Hard drives are probably the most common component that fails on a computer and they can fail even when they are new, especially in laptops (due to being moved while spinning).
If you are getting a blue screen, the error code will often allow someone who knows what they are doing to pinpoint the problem.
If it were my computer, I would check the hard drive first, then the ram. Often games cause faulty graphics cards to fail (or bad power supplies cause the same type of problems) but since this is happening before the game actually launches, I would suspect something other than the GPU.
If it is software related, sometimes the easiest way to fix these sorts of things are to reinstall the OS.
Get the BSOD information to an expert computer tech.
I have no difficulty running Holodeck or Redshirt. Any other software runs fairly well.

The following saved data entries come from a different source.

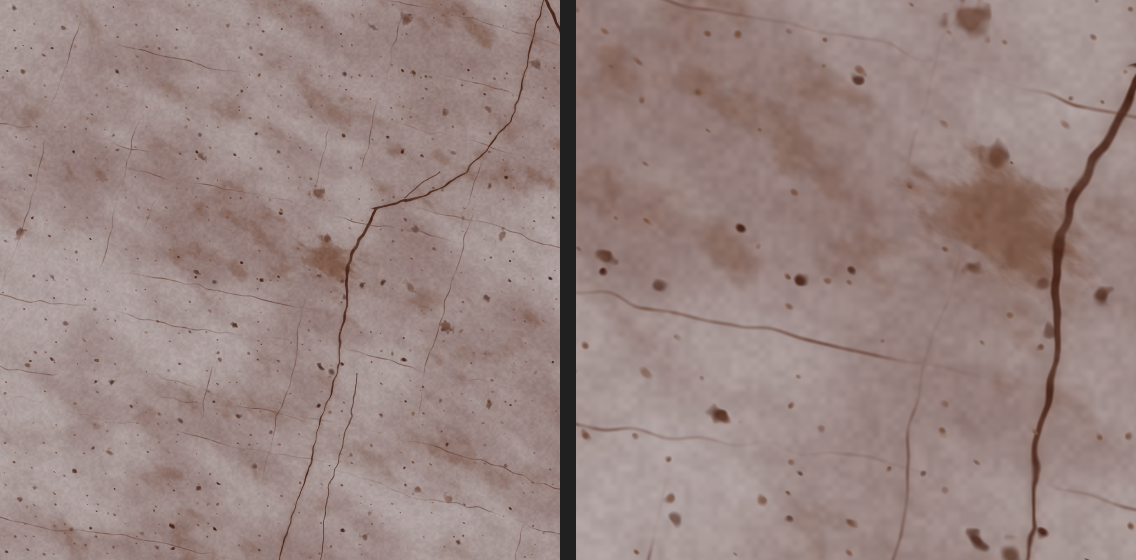
Left, the full canvas; right, a detail of the centre.
Write a three.js fragment shader that draws this texture.

```glsl
// Pale mauve-grey marble with rusty cracks, faint crossing veins and brown specks.
varying vec2 vUv;

#define LIGHT_STONE vec3(0.682, 0.630, 0.624)
#define SHADE_STONE vec3(0.572, 0.480, 0.466)
#define RUST vec3(0.46, 0.31, 0.24)
#define DARK_RUST vec3(0.27, 0.13, 0.085)
#define VEIN_COLOR vec3(0.40, 0.25, 0.20)
#define SOFT 0.0012
#define GRAIN 0.075
#define FLAT_VEINS 15
#define STEEP_VEINS 11

float hash(vec2 p) {
  return fract(sin(dot(p, vec2(127.1, 311.7))) * 43758.5);
}

float noise(vec2 p) {
  vec2 i = floor(p), f = fract(p);
  f = f * f * (3.0 - 2.0 * f);
  return mix(mix(hash(i), hash(i + vec2(1, 0)), f.x),
             mix(hash(i + vec2(0, 1)), hash(i + vec2(1, 1)), f.x), f.y);
}

float fbm(vec2 p) {
  float sum = 0.0, amp = 0.516;
  for (int i = 0; i < 5; i++) {
    sum += amp * noise(p);
    p = mat2(1.6, 1.2, -1.2, 1.6) * p + 7.3;
    amp *= 0.5;
  }
  return sum;
}

float stroke(float d, float halfWidth) {
  return 1.0 - smoothstep(halfWidth - SOFT, halfWidth + SOFT, d);
}

float segment(vec2 p, vec2 a, vec2 b) {
  vec2 pa = p - a, ba = b - a;
  return length(pa - ba * clamp(dot(pa, ba) / dot(ba, ba), 0.0, 1.0));
}

float ramp(float a, float b, float x) {
  return clamp((x - a) / (b - a), 0.0, 1.0);
}

// Axes along and across the diagonal clouding
vec2 streakAxes(vec2 p) {
  return mat2(0.82, 0.57, -0.57, 0.82) * p;
}

// One jittered, ragged speck with a soft rim in some of the grid cells
float specks(vec2 p, float cells, float density, float minR, float maxR) {
  vec2 id = floor(p * cells);
  vec2 center = 0.3 + 0.4 * vec2(hash(id + 3.1), hash(id + 8.7));
  vec2 q = streakAxes(fract(p * cells) - center) / cells;
  q *= vec2(mix(0.7, 1.1, hash(id + 1.9)), mix(0.8, 1.5, hash(id + 5.3)));
  float size = mix(minR, maxR, pow(hash(id + 12.4), 2.5));
  float d = length(q) * (0.5 + noise(p * 190.0));
  float blot = 1.0 - smoothstep(0.4 * size, 1.2 * size + SOFT, d);
  return blot * step(hash(id + 21.6), density) * mix(0.45, 1.0, hash(id + 30.2));
}

// Broken, slightly wandering hairlines in two crossing directions
float veins(vec2 p) {
  float ink = 0.0;
  for (int i = 0; i < FLAT_VEINS + STEEP_VEINS; i++) {
    float k = float(i), r = hash(vec2(k, 4.2)), s = hash(vec2(k, 9.6));
    bool isFlat = i < FLAT_VEINS;
    vec2 center = isFlat ? vec2(s, (k + r) / float(FLAT_VEINS))
                         : vec2((k - float(FLAT_VEINS) + r) / float(STEEP_VEINS), s);
    vec2 dir = normalize(isFlat ? vec2(1.0, -0.16 - 0.14 * s) : vec2(0.2 + 0.12 * s, 1.0));
    float reach = isFlat ? mix(0.14, 0.55, r) : mix(0.09, 0.25, r);
    float along = dot(p - center, dir);
    float across = dot(p - center, vec2(-dir.y, dir.x));
    across += 0.016 * (noise(vec2(along * 9.0, k)) - 0.5);
    across += 0.006 * (noise(vec2(along * 50.0, k + 40.0)) - 0.5);
    float strength = mix(0.1, 1.0, smoothstep(0.25, 0.8, noise(vec2(along * 15.0, k + 80.0))));
    strength *= mix(0.4, 1.0, noise(vec2(along * 110.0, k)));
    ink = max(ink, stroke(abs(across), 0.0009) * strength * (1.0 - ramp(0.7, 1.0, abs(along) / reach)));
  }
  return ink;
}

// Bent course of the main crack, as x over height
float crackX(float y) {
  return 0.495 + 0.32 * y - 0.04 * ramp(0.35, 0.53, y) + 0.013 * ramp(0.53, 0.62, y)
    + 0.09 * ramp(0.625, 0.655, y) + 0.053 * ramp(0.655, 0.694, y)
    + 0.049 * ramp(0.694, 0.785, y) - 0.01 * ramp(0.8, 1.0, y);
}

void main() {
  vec2 p = vUv, s = streakAxes(p);

  // Clouded stone, paler towards the lower left
  float tone = mix(fbm(s * vec2(4.0, 8.0) + 5.0), fbm(s * vec2(11.0, 19.0) + 30.0), 0.42);
  tone -= 0.1 * (1.0 - ramp(0.1, 0.6, length(p - vec2(0.05, 0.12))));
  vec3 color = mix(LIGHT_STONE, SHADE_STONE, smoothstep(0.28, 0.72, tone));

  // Rusty stains: scattered smudges and one streaked patch by the crack
  float smudge = smoothstep(0.56, 0.8, fbm(s * vec2(17.0, 27.0) + 50.0)) * smoothstep(0.4, 0.65, tone);
  float fiber = fbm(s * vec2(35.0, 90.0));
  float spread = length(streakAxes(p - vec2(0.588, 0.535)) / vec2(0.06, 0.034));
  float stain = 1.0 - smoothstep(0.4, 1.1, spread + 1.3 * (fiber - 0.5));
  color = mix(color, RUST, max(0.5 * smudge, 0.8 * stain));

  // Fine veins, then the main crack with its branches
  color = mix(color, VEIN_COLOR, 0.85 * veins(p));
  vec2 w = p + 0.016 * (vec2(fbm(p * 13.0), fbm(p * 13.0 + 60.0)) - 0.5);
  w += 0.004 * (vec2(noise(p * 75.0), noise(p * 75.0 + 20.0)) - 0.5);
  float x = crackX(w.y), slope = (crackX(w.y + 0.004) - x) / 0.004;
  float crack = abs(w.x - x) / sqrt(1.0 + slope * slope);
  float bulge = exp(-pow((p.y - 0.53) / 0.13, 2.0));
  float ragged = noise(p * 60.0);
  float ink = stroke(crack, 0.0006 + 0.0015 * bulge + 0.0008 * ragged);
  float branch = abs(w.x - 0.573 - 0.09 * w.y - 0.034 * ramp(0.13, 0.25, w.y)) + ramp(0.33, 0.35, w.y);
  branch = min(branch, segment(w, vec2(0.72, 0.645), vec2(0.785, 0.695)));
  ink = max(ink * mix(0.7, 1.0, ragged), 0.75 * stroke(branch, 0.0009));
  ink = max(ink, stroke(segment(w, vec2(0.968, 1.01), vec2(1.01, 0.92)), 0.0026));
  color = mix(color, RUST, 0.35 * exp(-crack * 260.0));
  color = mix(color, DARK_RUST, 0.95 * ink);

  // Specks from sparse blots to fine dots
  color = mix(color, mix(DARK_RUST, RUST, noise(p * 90.0)), specks(p, 13.0, 0.22, 0.004, 0.011));
  color = mix(color, DARK_RUST, specks(p + 0.37, 27.0, 0.18, 0.0015, 0.0045));
  color = mix(color, RUST, specks(p + 0.71, 55.0, 0.2, 0.0008, 0.0022));

  // Fine grain
  color += GRAIN * (0.6 * noise(p * 250.0) + 0.4 * noise(p * 110.0 + 9.0) - 0.5);
  gl_FragColor = vec4(color, 1.0);
}
```
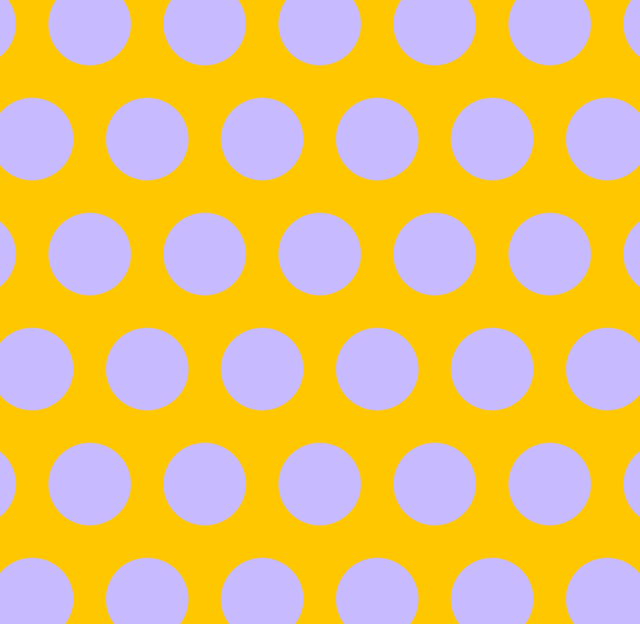
A Shadertoy shader for this pattern:

```glsl
// Flat lilac polka dots on golden yellow, in staggered rows.
// The plane is scaled to one dot per unit cell, every other row slides
// by half a cell, and a circle distance gives the smooth dot edge.

float circleDistance(vec2 p, float radius) {
    return length(p) - radius;
}

void mainImage(out vec4 fragColor, in vec2 fragCoord) {
    // Cell units: pitch is a fraction of the canvas width
    float pitch = 0.1797;
    vec2 grid = (fragCoord / iResolution.x - vec2(0.4995, 0.578)) / pitch;
    float pixel = 1.0 / (iResolution.x * pitch);

    // Brick offset on odd rows
    float row = floor(grid.y + 0.5);
    grid.x += 0.5 * mod(row, 2.0);

    // One centred dot per cell
    vec2 cell = fract(grid + 0.5) - 0.5;
    float dist = circleDistance(cell, 0.359);
    float dotMask = 1.0 - smoothstep(-pixel, pixel, dist);

    vec3 yellow = vec3(1.0, 0.78, 0.0);
    vec3 lilac = vec3(0.78, 0.73, 1.0);
    fragColor = vec4(mix(yellow, lilac, dotMask), 1.0);
}
```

I've made my checks regarding my harddisk, RAM and videocard and so far everything checks out - my drivers are also up to date. Stormshade should have my DxDiag information as well.
I didn't manage to get any assistance for my Ticket from CS, whom are concerned with making sure Holodeck works - and the other servers are off limit (essentially, I'm left high and dry so far as far as Tribble is concerned). So, I've gotta ask: what do I do now? Tribble's patched, so, it's not like I can patch it again and having it file verified yields no result. How do I proceed from there? How do I regain the capacity to access Tribble?
Somewhere in the patching process two builds ago, there was a problem. It caused complications beyond that. Surely there ought to be a way to isolate this, determine what the issue is and fix it. I mean, testing is supposed to cover problem issues like this, right? What if what I stumbled across gets on holodeck and affects more people? There are also problems in the launcher and the CrypticError crashdump utility which both look rather alarming to me.
Right now, I'm thinking of deleting the Tribble folder and having it reinstall. Maybe I won't get a repro, but it'll install correctly. Maybe I will, and I'll be able to obtain more information. I'm just not sure manually deleting is the wisest thing to do, but I don't see any "uninstall Private Test Server" option around...
Well, since no Cryptic tech was willing to lend me an hand in fixing Tribble gameclient/the launcher/the CrypticError crashdump utility, I went and had to do my own thing (read: pull my sleeves and help myself). I mean, worse that could happen was that I still wouldn't be able to playtest STO, so... *shrugs*
Writing this for the benefit of other people whom might run into a similar issue.
I wiped the Tribble (/playtest) folder and tried patching it. Around 80-ish %, I got my crash: DRIVER_IRQL_NOT_LESS_OR_EQUAL. I knew it wasn't my videocard, or sound card, so I had to look for something else to resolve this.
The first thing I did was take all the Windows Updates available to me. Rinse/repeat until none were left.
Then I entirely deleted the Tribble folder (/playtest).
I ran Advance System Care in Deep Scan to clean up my PC.
From a fresh restart, I took out the two protection softwares I have usually running: NOD32 and Malware Fighter.
Then I started over the Tribble patching process, and it was successful.
What was the problem? Not sure. Crashing during patching hints that it was either something I fixed with Windows Update... or that there was something in the patching that conflicted bigtime with my protective software. The former may be more likely, seeing that Cryptic's code might have kept pace with some Win7 updates that I neglected to do. I get a sneaking impression this won't be the last I'll see from this issue in future patches if its the latter (though it's never caused a problem before).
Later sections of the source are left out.